● **TASK DESCRIPTION**:
Your reply should consist of one number: how many lines below contain "drag".

(THE DATA)

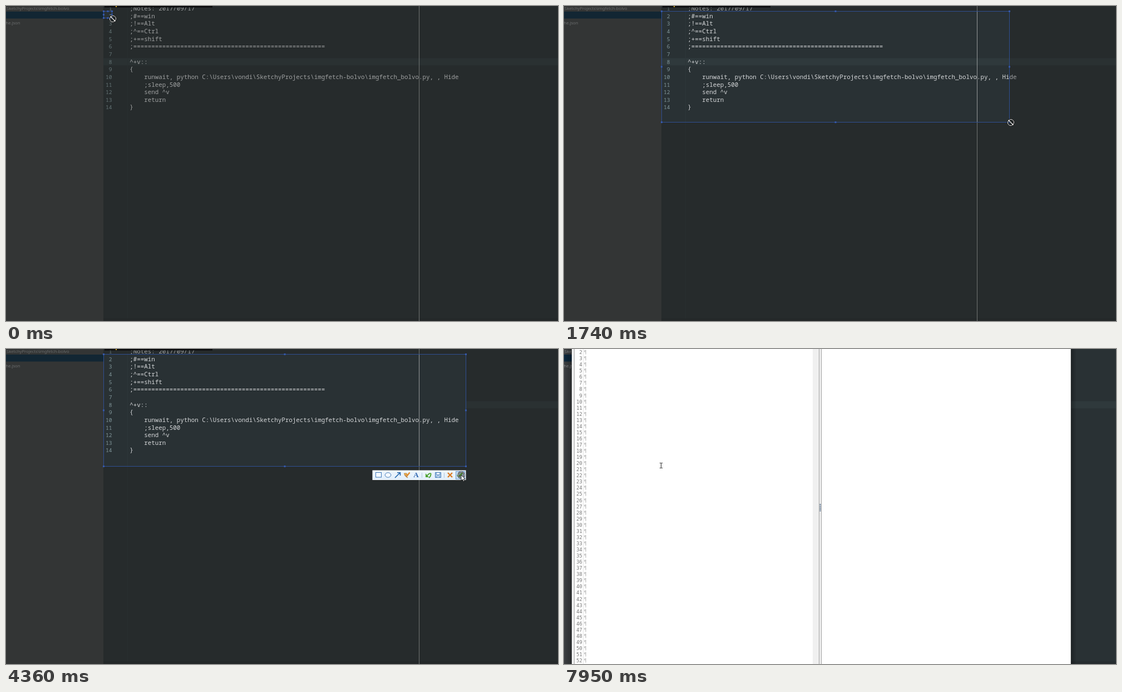
An HTML page that plays this animation: 992x565 px, repeating every 8 s.

```html
<!DOCTYPE html>
<html lang="en">
<head>
<meta charset="utf-8">
<title>Screen capture demo</title>
<style>
  html, body { margin: 0; width: 100%; height: 100%; overflow: hidden; background: #293134; }
  svg { display: block; width: 992px; height: 565px; }
  text { white-space: pre; }
  .code { font: 10.833px "Noto Sans Mono", "Liberation Mono", monospace; fill: #d6d8da; }
  .num { font: 9.7px "Noto Sans Mono", "Liberation Mono", monospace; fill: #81969a; text-anchor: end; }
  .tree { font: 7.6px "Noto Sans", "Open Sans", sans-serif; fill: #8b8e90; }
  .row { font: 8.7px "DejaVu Sans Mono", monospace; fill: #747474; text-anchor: end; }
  .mark { font: 8.7px "DejaVu Sans Mono", monospace; fill: #bdbdbd; }
  .tip { font: 7.5px "Noto Sans CJK SC", "Noto Sans CJK", sans-serif; fill: #555; }
</style>
</head>
<body>
<svg viewBox="0 0 992 565" xmlns="http://www.w3.org/2000/svg">
  <defs>
    <linearGradient id="bar" x2="0" y2="1">
      <stop stop-color="#edf5fd"/><stop offset="1" stop-color="#e2effb"/>
    </linearGradient>
    <linearGradient id="shade">
      <stop stop-color="#000" stop-opacity="0"/><stop offset="1" stop-color="#000" stop-opacity=".3"/>
    </linearGradient>
  </defs>

  <g id="editor">
    <rect width="992" height="565" fill="#293134"/>
    <rect id="current" y="93.5" width="817" height="13" fill="#2f393c"/>
    <rect x="218" width="1" height="560" fill="#2d3639"/>
    <rect width="175" height="565" fill="#3c3f41"/>
    <rect y="10" width="175" height="12.5" fill="#0d293e"/>
    <rect x="175" y="560.5" width="817" height="4.5" fill="#262c2f"/>
    <text class="tree" x="1" y="6.7">SketchyProjects\imgfetch-bolvo</text>
    <text class="tree" x="-.5" y="32.7">he.json</text>
    <g id="lines"></g>
    <rect x="742" width="1" height="565" fill="#959a9b"/>
  </g>

  <g id="capture">
    <path id="dim" fill="#1e1e1c" fill-opacity=".3" fill-rule="evenodd"/>
    <rect x="177" width="194" height="2.5" fill="#08090a"/>
    <rect id="label" x="177" width="21" height="1.6" fill="#fff"/>
    <rect x="197" width="2" height="2" fill="#c9a227"/>
    <path id="frame" fill="none" stroke="#2f4f92"/>
    <path id="grips" fill="#3558a8"/>
    <g id="tools" fill="none" stroke="#3f78b8">
      <rect x="658.5" y="217.5" width="168" height="17.5" fill="#fafdff" stroke="none"/>
      <rect x="659.5" y="218.5" width="166" height="15.5" fill="url(#bar)" stroke="none"/>
      <rect id="hover" x="808.5" y="219.5" width="16" height="14" fill="#c3daf0" stroke="#6f9fcf"/>
      <rect x="664.5" y="221.5" width="10" height="8.5" fill="#f6fbff"/>
      <ellipse cx="686.5" cy="226" rx="5.3" ry="4.2" fill="#f6fbff"/>
      <path d="M699 231L708 222M703 221.7H708.5V227" stroke="#2467ae" stroke-width="1.6"/>
      <path d="M715.5 223H720L721.5 226L716.5 226.5Z" fill="#f0b04a" stroke="#a66a25" stroke-width=".7"/>
      <path d="M725.5 221.5L719 229.5" stroke="#e08a2c" stroke-width="2.4"/>
      <path d="M717 227L722 231" stroke="#b98546" stroke-width="1.4"/>
      <text x="737" y="230.3" text-anchor="middle" font-family="Liberation Serif, serif" font-size="13" font-weight="bold" fill="#2a62ad" stroke="none">A</text>
      <path d="M747.5 222V231M787.5 222V231" stroke="#b4c8db"/>
      <path d="M757 227Q761 222 763.5 223.5Q764 228 760 231" stroke="#4da32f" stroke-width="1.8"/>
      <path d="M754 223V230H760Z" fill="#4da32f" stroke="none"/>
      <path d="M771.5 221.5H781.5V230.5H771.5Z" fill="#b9d3ec"/>
      <path d="M773.5 222V225.5H779.5V222M774 230V228H779V230" fill="#fff" stroke-width=".8"/>
      <path d="M794 222L802 230M802 222L794 230" stroke="#dd7d26" stroke-width="2.4"/>
      <path d="M811 226L814 229L820 222.5" stroke="#62b134" stroke-width="2.6"/>
    </g>
    <g id="tip">
      <rect x="818.5" y="237.5" width="18" height="12" fill="#fff" stroke="#8a8a8a"/>
      <text class="tip" x="820" y="246.3">完成</text>
    </g>
  </g>

  <g id="win">
    <rect width="14" height="565" fill="url(#shade)"/>
    <rect x="911" width="10" height="565" fill="url(#shade)" transform="matrix(-1 0 0 1 1832 0)"/>
    <rect x="14" width="897" height="565" fill="#fff"/>
    <rect x="14" width="4" height="565" fill="#f0f0f0"/>
    <rect x="18" width="1" height="565" fill="#a5a5a5"/>
    <rect x="34" width="1" height="565" fill="#e2e2e2"/>
    <rect x="447" width="11" height="565" fill="#f0f0f0"/>
    <rect x="458" width="5" height="565" fill="#f0f0f0"/>
    <path d="M458.5 0V565M462.5 0V565" stroke="#a0a0a0"/>
    <path d="M460.5 278V291" stroke="#27486f" stroke-width="2" stroke-dasharray="1.2 1.2"/>
    <rect x="910" width="1" height="565" fill="#d5d5d5"/>
    <g id="rows"></g>
    <rect id="caret" x="36" width="1" height="11" fill="#000"/>
  </g>

  <g id="mouse">
    <circle id="ring" r="5.6" fill="#1b1f21" fill-opacity=".35" stroke="#111" stroke-width="2.2"/>
    <circle id="halo" r="5.6" fill="none" stroke="#e8e8e8" stroke-width="1"/>
    <path id="size" d="M-5 -5H-.8L-2.2 -3.4L3.4 2.2L5 .8V5H.8L2.2 3.4L-3.4 -2.2L-5 -.8Z" fill="#fff" stroke="#000" stroke-width=".6"/>
    <path id="arrow" d="M0 0V10L2.4 7.9L4.1 11.7L5.8 11L4.1 7.3H7.3Z" fill="#fff" stroke="#000" stroke-width=".8"/>
    <path id="beam" d="M-2.5 -4.5H-.6L0 -4L.6 -4.5H2.5M0 -4V4M-2.5 4.5H-.6L0 4L.6 4.5H2.5" fill="none"/>
  </g>
</svg>

<script>
const LOOP = 8000, LEFT = 175.5, TOP = 9.5;
const $ = id => document.getElementById(id);
const set = (id, attrs) => { for (const k in attrs) $(id).setAttribute(k, attrs[k]); };
const show = (id, on) => { $(id).style.display = on ? "" : "none"; };

function addText(parent, cls, x, y, content) {
  const el = document.createElementNS("http://www.w3.org/2000/svg", "text");
  el.setAttribute("class", cls);
  el.setAttribute("x", x);
  el.setAttribute("y", y);
  el.textContent = content;
  $(parent).append(el);
}

const code = [
  ";Notes: 2017/09/17", ";#==win", ";!==Alt", ";^==Ctrl", ";+==shift",
  ";" + "=".repeat(53), "", "^+v::", "{",
  "    runwait, python C:\\Users\\vondi\\SketchyProjects\\imgfetch-bolvo\\imgfetch_bolvo.py, , Hide",
  "    ;sleep,500", "    send ^v", "    return", "}"
];
code.forEach((line, i) => {
  const y = 8 + 13.65 * i;
  addText("lines", "num", 190.5, y, i + 1);
  addText("lines", "code", 222.3, y, line);
});

const rowY = n => 6 + 11.06 * (n - 2);
for (let n = 2; n <= 52; n++) {
  addText("rows", "row", 32.8, rowY(n) + 3.1, n);
  addText("rows", "mark", 35.8, rowY(n) + 3.1, "¶");
}

// Pointer stops: [time, x, y]
const drag = [
  [0, 192, 23], [150, 216, 33], [300, 250, 58], [420, 292, 87], [570, 342, 114],
  [690, 387, 140], [850, 464, 162], [1020, 522, 175], [1160, 590, 184],
  [1310, 652, 192], [1430, 712, 200], [1590, 774, 206], [1740, 803, 209],
  [1860, 818, 211], [1980, 824, 212], [2130, 826.5, 211]
];
const stops = [
  ...drag, [2690, 824, 221], [2810, 818, 226],
  [4630, 780, 245], [4750, 712.5, 287.5], [4900, 628, 380], [5030, 547.5, 468.5],
  [5180, 521.5, 546.5], [6480, 415.5, 443.5], [6600, 335.5, 368.5], [6760, 255, 325],
  [6880, 189.5, 291.5], [7030, 182, 275], [7150, 177, 262], [7270, 175, 252],
  [7390, 174.5, 248.5], [7950, 174.5, 209]
];
const within = (t, a, b) => t >= a && t < b;
const indexAt = (list, t) => list.findLastIndex(s => s[0] <= t);

function drawSelection(t) {
  const i = indexAt(drag, t);
  const [, cx, cy] = drag[i];
  const [, px, py] = drag[Math.max(0, i - 1)];
  // The corner trails slightly behind a fast pointer.
  const lag = i === drag.length - 1 ? 0 : 0.075;
  const x = i ? Math.round(cx - lag * (cx - px)) - .5 : 190.5;
  const y = i ? Math.round(cy - lag * (cy - py)) - .5 : 21.5;
  const box = `M${LEFT} ${TOP}H${x}V${y}H${LEFT}Z`;
  set("dim", { d: "M0 0H992V565H0Z" + box });
  set("frame", { d: box });
  const mx = (LEFT + x) / 2, my = (TOP + y) / 2;
  const grips = [[LEFT, TOP], [mx, TOP], [x, TOP], [LEFT, my], [x, my], [LEFT, y], [mx, y], [x, y]];
  set("grips", { d: grips.map(([a, b]) => `M${a - 1.5} ${b - 1.5}h3v3h-3z`).join("") });
}

function drawMouse(t) {
  const [, x, y] = stops[indexAt(stops, t)];
  const pressed = t < 2410 || within(t, 4360, 4510);
  set("mouse", { transform: `translate(${x} ${y})` });
  show("mouse", !within(t, 5300, 6480));
  show("ring", pressed);
  show("halo", pressed);
  show("size", t < 2690);
  show("arrow", within(t, 2690, 4630));
  show("beam", t >= 4630);
  set("beam", { stroke: t < 6050 ? "#e6e6e6" : "#222" });
}

function draw(t) {
  const capturing = t < 4510;
  show("capture", capturing);
  // The finished selection hides the current-line band beneath it.
  set("current", { x: within(t, 2410, 4510) ? 827 : 175 });
  if (capturing) {
    drawSelection(t);
    show("label", within(t, 2410, 2690));
    show("tools", t >= 2410);
    show("hover", t >= 2960);
    show("tip", within(t, 3240, 4360));
    set("tip", { opacity: t < 3390 ? .5 : 1 });
  }
  show("win", t >= 6050);
  show("caret", within(t, 6050, 6480) || within(t, 7030, 7950));
  set("caret", { y: rowY(t < 7390 ? 8 : 24) - 5.4 });
  drawMouse(t);
}

const start = performance.now();
function tick() {
  draw((performance.now() - start) % LOOP);
  requestAnimationFrame(tick);
}
tick();
</script>
</body>
</html>
```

(End THE DATA)

● **TASK ANSWER**:
6